***** GIVEN INFORMATION *****

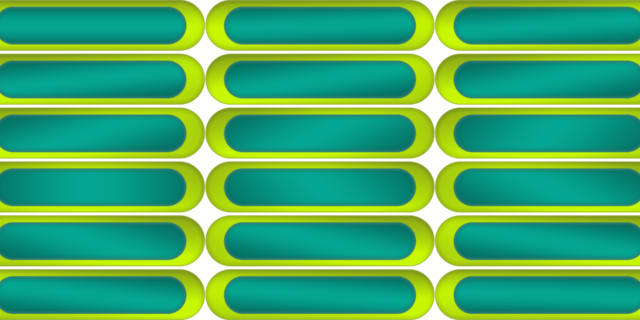
This pattern is drawn by a Shadertoy shader. Its source:

```glsl
// Rows of glossy lime capsules with recessed teal windows on a pale ground.
// Each cell is two capsule distance fields; a band of sheen turns by a fixed
// angle from one cell to the next, reading left to right and top to bottom.

// Lengths are fractions of the canvas height.
const vec2 PITCH = vec2(0.7175, 0.1684);
const vec2 SHELL_HALF = vec2(0.358, 0.0795);
const vec2 WINDOW_HALF = vec2(0.300, 0.0590);
const vec2 WINDOW_OFFSET = vec2(0.0, -0.001);
const float COLUMNS = 3.0;
const float ROWS = 6.0;
const float TURN_PER_CELL = radians(10.0);
const float SHELL_RIM = 0.020;
const float WINDOW_RIM = 0.022;
const float WINDOW_BLUR = 0.003;

const vec3 GROUND = vec3(0.995, 0.995, 0.990);
const vec3 LIME_DARK = vec3(0.51, 0.61, 0.10);
const vec3 LIME_BRIGHT = vec3(0.78, 0.97, 0.01);
const vec3 SHELL_EDGE = vec3(0.55, 0.63, 0.24);
const vec3 TEAL_DARK = vec3(0.02, 0.45, 0.40);
const vec3 TEAL_BRIGHT = vec3(0.02, 0.65, 0.57);
const vec3 WINDOW_EDGE = vec3(0.22, 0.50, 0.46);

// Signed distance to a horizontal capsule of the given half size.
float capsule(vec2 p, vec2 halfSize) {
    p.x = max(abs(p.x) - halfSize.x + halfSize.y, 0.0);
    return length(p) - halfSize.y;
}

// Bright band through the centre, in coordinates scaled to the shape.
float sheen(vec2 q, float angle) {
    float across = abs(dot(q, vec2(-sin(angle), cos(angle))));
    return 1.0 - smoothstep(0.0, 1.25, across);
}

vec3 shellColour(vec2 p, float dist, float angle) {
    vec2 q = p / SHELL_HALF;
    float rim = smoothstep(-SHELL_RIM, 0.0, dist);
    float light = 0.42 + 0.55 * sheen(q, angle) - 0.28 * q.y - 0.30 * rim;
    vec3 colour = mix(LIME_DARK, LIME_BRIGHT, clamp(light, 0.0, 1.0));
    return mix(colour, SHELL_EDGE, 0.65 * smoothstep(-0.005, 0.0, dist));
}

vec3 windowColour(vec2 p, float dist, float angle) {
    float light = sheen(p / WINDOW_HALF, angle);
    float rim = smoothstep(-WINDOW_RIM, 0.0, dist);
    vec3 colour = mix(TEAL_DARK, TEAL_BRIGHT, light);
    colour *= 1.0 - 0.10 * rim;
    return mix(colour, WINDOW_EDGE, 0.85 * rim * rim * rim);
}

void mainImage(out vec4 fragColor, in vec2 fragCoord) {
    float pixel = 1.0 / iResolution.y;
    vec2 centred = (fragCoord - 0.5 * iResolution.xy) * pixel;

    // Cell number, with row zero at the top, and position within the cell.
    vec2 grid = centred / PITCH + 0.5 * vec2(COLUMNS, ROWS);
    vec2 cell = floor(grid);
    vec2 p = (fract(grid) - 0.5) * PITCH;
    float index = (ROWS - 1.0 - cell.y) * COLUMNS + cell.x;
    float angle = index * TURN_PER_CELL;

    // Outer shell
    float shell = capsule(p, SHELL_HALF);
    float shellMask = 1.0 - smoothstep(-pixel, pixel, shell);
    vec3 colour = mix(GROUND, shellColour(p, shell, angle), shellMask);

    // Recessed window with a soft edge
    vec2 windowPos = p - WINDOW_OFFSET;
    float window = capsule(windowPos, WINDOW_HALF);
    float blur = max(WINDOW_BLUR, pixel);
    float windowMask = 1.0 - smoothstep(-blur, blur, window);
    colour = mix(colour, windowColour(windowPos, window, angle), windowMask);

    fragColor = vec4(colour, 1.0);
}
```
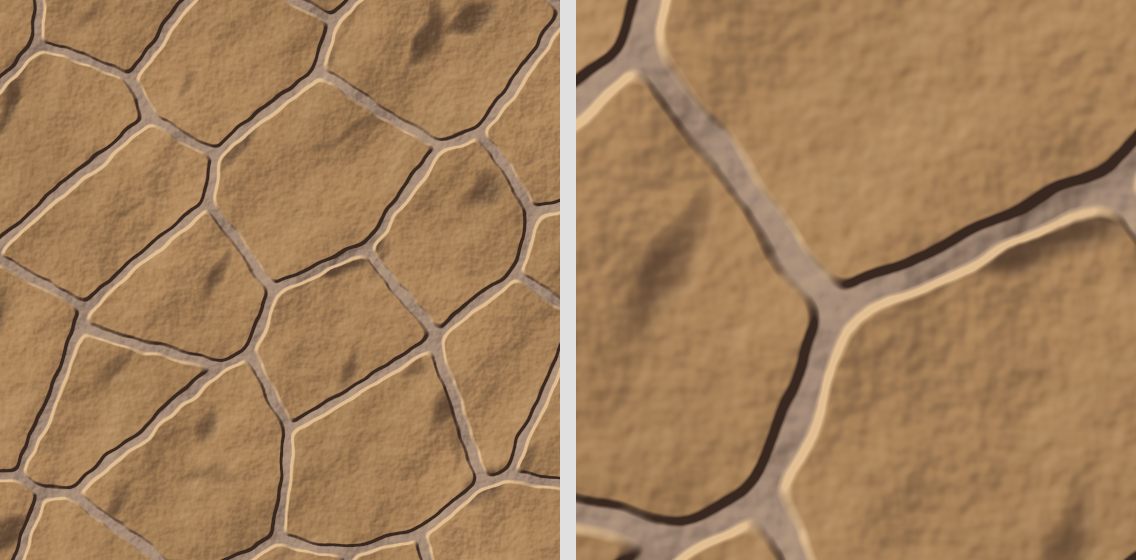
Left, the full canvas; right, a detail of the centre.
Give the GLSL for this texture, as a three.js fragment shader.

```glsl
// Flagstone paving: irregular sandstone slabs set in pale mortar joints.
// Stretched Voronoi cells give the slabs, gradient noise gives folds, streaks
// and grain, and a height difference along the light direction shades it all.
varying vec2 vUv;

const vec2 TO_LIGHT = vec2(-0.72, 0.69);
const vec3 SAND = vec3(0.675, 0.52, 0.355);
const vec3 OCHRE = vec3(0.58, 0.44, 0.29);
const vec3 MORTAR = vec3(0.645, 0.545, 0.47);
const vec3 SHADOW = vec3(0.22, 0.155, 0.125);
const vec3 HIGHLIGHT = vec3(0.90, 0.76, 0.58);

vec2 hash2(vec2 p) {
  vec3 q = fract(p.xyx * vec3(0.1031, 0.1030, 0.0973));
  q += dot(q, q.yzx + 33.33);
  return fract((q.xx + q.yz) * q.zy);
}

// Gradient noise, roughly -0.7 to 0.7
float cornerSlope(vec2 cell, vec2 offset) {
  float angle = 6.2832 * hash2(cell + 57.0).x;
  return dot(vec2(cos(angle), sin(angle)), offset);
}

float noise(vec2 p) {
  vec2 i = floor(p), f = fract(p), o = vec2(0.0, 1.0);
  vec2 u = f * f * f * (f * (f * 6.0 - 15.0) + 10.0);
  float low = mix(cornerSlope(i, f), cornerSlope(i + o.yx, f - o.yx), u.x);
  float high = mix(cornerSlope(i + o, f - o), cornerSlope(i + 1.0, f - 1.0), u.x);
  return mix(low, high, u.y);
}

vec2 noise2(vec2 p) {
  return vec2(noise(p), noise(p + 43.7));
}

// Matrix that turns by an angle and scales along and across that direction
mat2 stretch(float angle, float along, float across) {
  float c = cos(angle), s = sin(angle);
  return mat2(c * along, -s * across, s * along, c * across);
}

float smoothMin(float a, float b, float k) {
  float h = max(k - abs(a - b), 0.0) / k;
  return min(a, b) - h * h * k * 0.25;
}

vec2 slabCentre(vec2 cell) {
  return cell + 0.08 + 0.84 * hash2(cell + 11.0);
}

// Canvas distance to the nearest border between stretched Voronoi cells
float jointDistance(vec2 p, mat2 toCells) {
  vec2 x = toCells * p, home = floor(x), nearest = vec2(9.0);
  for (int j = -1; j <= 1; j++)
    for (int i = -1; i <= 1; i++) {
      vec2 r = slabCentre(floor(x) + vec2(i, j)) - x;
      if (dot(r, r) < dot(nearest, nearest)) {
        nearest = r;
        home = floor(x) + vec2(i, j);
      }
    }
  float d = 1.0;
  for (int j = -2; j <= 2; j++)
    for (int i = -2; i <= 2; i++) {
      vec2 r = slabCentre(home + vec2(i, j)) - x;
      vec2 across = r - nearest;
      if (dot(across, across) > 0.0001) {
        vec2 n = normalize(across);
        float border = dot(0.5 * (nearest + r), n) / length(n * toCells);
        d = smoothMin(d, border, 0.012);
      }
    }
  return d;
}

// 0 in the mortar, 1 on the slab, with chipped wavering edges
float slabMask(vec2 p) {
  vec2 wobble = 0.007 * noise2(p * 9.0) + 0.0045 * noise2(p * 30.0);
  float d = jointDistance(p + wobble, stretch(0.8, 3.2, 4.3));
  d += 0.003 * noise(p * 16.0 + 5.0);
  return smoothstep(0.006, 0.013, d);
}

// Sparse elongated gouges
float streaks(vec2 p, float angle, float threshold) {
  vec2 q = p + 0.012 * noise2(p * 24.0);
  float n = noise(stretch(angle, 5.0, 15.0) * q + 31.0 * angle);
  return smoothstep(threshold, threshold + 0.22, n);
}

float gouges(vec2 p) {
  return max(streaks(p, 1.1, 0.33), streaks(p, 0.5, 0.37));
}

float height(vec2 p) {
  float folds = 0.011 * noise(stretch(0.95, 3.5, 9.0) * p + 3.0);
  float lumps = 0.003 * noise(p * 22.0);
  float grain = 0.0009 * noise(p * 85.0) + 0.00035 * noise(p * 160.0);
  return 0.0075 * slabMask(p) + folds + lumps + grain - 0.0015 * gouges(p);
}

void main() {
  vec2 p = vUv + vec2(2.3, 4.1);
  float slab = slabMask(p);

  // Slope facing the light is positive
  float reach = 0.0015;
  float relief = (height(p - TO_LIGHT * reach) - height(p + TO_LIGHT * reach)) / (2.0 * reach);

  // Surface colours
  float tone = 0.8 + 0.7 * noise(p * 4.0) + 0.35 * noise(p * 55.0);
  vec3 color = mix(MORTAR, mix(OCHRE, SAND, tone), slab);
  color = mix(color, SHADOW, 0.6 * gouges(p) * slab);

  // Soft contact shade on slab rims, then directional light
  color *= 1.0 - 0.5 * slab * (1.0 - slab);
  color = mix(color, SHADOW, clamp(-1.15 * relief, 0.0, 1.0));
  color = mix(color, HIGHLIGHT, clamp(relief, 0.0, 0.95));
  gl_FragColor = vec4(color, 1.0);
}
```
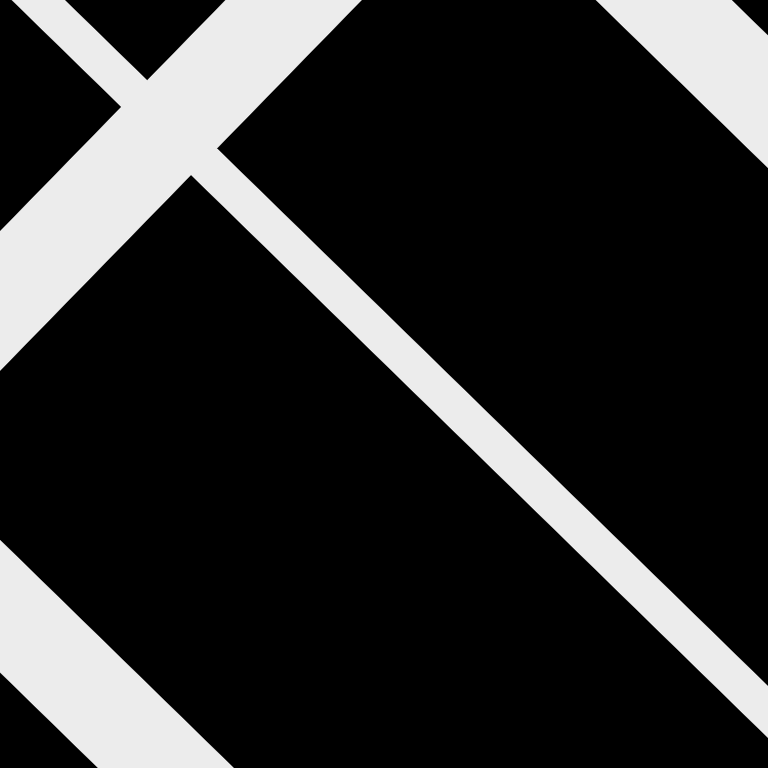
A WebGL 1 fragment shader for this background:

```glsl
precision highp float;
// Pale diagonal stripes on black: a thin one between two wide parallel ones,
// crossed at a right angle by another wide band. Each stripe is a distance
// to a line in a frame rotated about the top left corner.

uniform vec2 u_resolution;

#define TILT 0.7731
#define THIN_HALF 0.0243
#define WIDE_HALF 0.0619
#define CROSS_HALF 0.0636
#define THIN_POS 0.0348
#define UPPER_POS 0.6035
#define LOWER_POS -0.5649
#define CROSS_POS 0.2737
#define PALE vec3(0.925)
#define DARK vec3(0.0)

// Coverage of a stripe around a centre line, softened over one pixel
float stripe(float coord, float centre, float halfWidth) {
    float edge = abs(coord - centre) - halfWidth;
    return clamp(0.5 - edge * u_resolution.y, 0.0, 1.0);
}

void main() {
    // Frame with its origin at the top left corner
    vec2 p = gl_FragCoord.xy / u_resolution.y - vec2(0.0, 1.0);
    float c = cos(TILT);
    float s = sin(TILT);
    float across = p.x * s + p.y * c;
    float along = p.x * c - p.y * s;

    // Falling stripes
    float cover = stripe(across, THIN_POS, THIN_HALF);
    cover = max(cover, stripe(across, UPPER_POS, WIDE_HALF));
    cover = max(cover, stripe(across, LOWER_POS, WIDE_HALF));

    // Rising band
    cover = max(cover, stripe(along, CROSS_POS, CROSS_HALF));

    gl_FragColor = vec4(mix(DARK, PALE, cover), 1.0);
}
```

*****

[YOUR OBJECTIVE] Wherever a line in the data above holds "define", copy that line.

[SOLUTION TO THE PROBLEM]
#define TILT 0.7731
#define THIN_HALF 0.0243
#define WIDE_HALF 0.0619
#define CROSS_HALF 0.0636
#define THIN_POS 0.0348
#define UPPER_POS 0.6035
#define LOWER_POS -0.5649
#define CROSS_POS 0.2737
#define PALE vec3(0.925)
#define DARK vec3(0.0)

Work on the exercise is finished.